Task item:
Set down the records exactly, and omit any image found in them.

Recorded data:
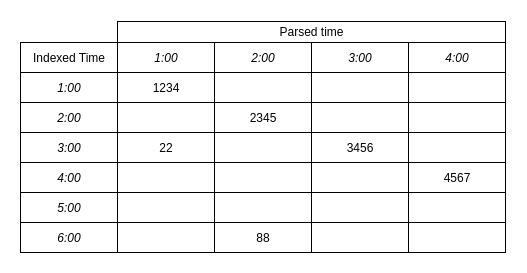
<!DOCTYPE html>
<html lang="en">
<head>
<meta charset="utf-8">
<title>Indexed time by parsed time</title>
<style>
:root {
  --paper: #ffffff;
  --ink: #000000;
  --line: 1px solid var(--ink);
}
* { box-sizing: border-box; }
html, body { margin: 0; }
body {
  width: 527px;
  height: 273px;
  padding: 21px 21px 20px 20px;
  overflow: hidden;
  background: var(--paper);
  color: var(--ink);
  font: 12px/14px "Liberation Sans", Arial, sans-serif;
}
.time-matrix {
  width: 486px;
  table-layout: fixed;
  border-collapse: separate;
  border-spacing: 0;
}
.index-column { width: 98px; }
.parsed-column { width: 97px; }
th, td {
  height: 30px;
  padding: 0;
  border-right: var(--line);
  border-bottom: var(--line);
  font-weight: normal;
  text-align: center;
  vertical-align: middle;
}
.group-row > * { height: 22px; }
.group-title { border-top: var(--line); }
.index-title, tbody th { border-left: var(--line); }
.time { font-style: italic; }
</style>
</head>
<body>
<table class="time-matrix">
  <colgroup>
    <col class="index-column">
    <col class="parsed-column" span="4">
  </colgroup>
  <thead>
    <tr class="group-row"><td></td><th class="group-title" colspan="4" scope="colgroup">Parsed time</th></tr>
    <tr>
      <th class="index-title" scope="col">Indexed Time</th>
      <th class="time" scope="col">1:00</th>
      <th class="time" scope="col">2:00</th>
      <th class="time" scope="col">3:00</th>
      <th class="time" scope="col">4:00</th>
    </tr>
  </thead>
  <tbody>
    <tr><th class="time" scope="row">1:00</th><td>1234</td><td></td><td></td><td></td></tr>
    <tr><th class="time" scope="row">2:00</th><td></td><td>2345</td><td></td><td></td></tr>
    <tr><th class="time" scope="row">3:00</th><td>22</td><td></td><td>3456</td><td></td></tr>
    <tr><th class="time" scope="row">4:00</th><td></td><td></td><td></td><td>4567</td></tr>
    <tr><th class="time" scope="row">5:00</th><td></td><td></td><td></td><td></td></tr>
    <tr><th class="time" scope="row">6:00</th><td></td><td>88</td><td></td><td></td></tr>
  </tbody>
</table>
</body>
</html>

Task output:
<!DOCTYPE html>
<html lang="en">
<head>
<meta charset="utf-8">
<title>Indexed time by parsed time</title>
<style>
:root {
  --paper: #ffffff;
  --ink: #000000;
  --line: 1px solid var(--ink);
}
* { box-sizing: border-box; }
html, body { margin: 0; }
body {
  width: 527px;
  height: 273px;
  padding: 21px 21px 20px 20px;
  overflow: hidden;
  background: var(--paper);
  color: var(--ink);
  font: 12px/14px "Liberation Sans", Arial, sans-serif;
}
.time-matrix {
  width: 486px;
  table-layout: fixed;
  border-collapse: separate;
  border-spacing: 0;
}
.index-column { width: 98px; }
.parsed-column { width: 97px; }
th, td {
  height: 30px;
  padding: 0;
  border-right: var(--line);
  border-bottom: var(--line);
  font-weight: normal;
  text-align: center;
  vertical-align: middle;
}
.group-row > * { height: 22px; }
.group-title { border-top: var(--line); }
.index-title, tbody th { border-left: var(--line); }
.time { font-style: italic; }
</style>
</head>
<body>
<table class="time-matrix">
  <colgroup>
    <col class="index-column">
    <col class="parsed-column" span="4">
  </colgroup>
  <thead>
    <tr class="group-row"><td></td><th class="group-title" colspan="4" scope="colgroup">Parsed time</th></tr>
    <tr>
      <th class="index-title" scope="col">Indexed Time</th>
      <th class="time" scope="col">1:00</th>
      <th class="time" scope="col">2:00</th>
      <th class="time" scope="col">3:00</th>
      <th class="time" scope="col">4:00</th>
    </tr>
  </thead>
  <tbody>
    <tr><th class="time" scope="row">1:00</th><td>1234</td><td></td><td></td><td></td></tr>
    <tr><th class="time" scope="row">2:00</th><td></td><td>2345</td><td></td><td></td></tr>
    <tr><th class="time" scope="row">3:00</th><td>22</td><td></td><td>3456</td><td></td></tr>
    <tr><th class="time" scope="row">4:00</th><td></td><td></td><td></td><td>4567</td></tr>
    <tr><th class="time" scope="row">5:00</th><td></td><td></td><td></td><td></td></tr>
    <tr><th class="time" scope="row">6:00</th><td></td><td>88</td><td></td><td></td></tr>
  </tbody>
</table>
</body>
</html>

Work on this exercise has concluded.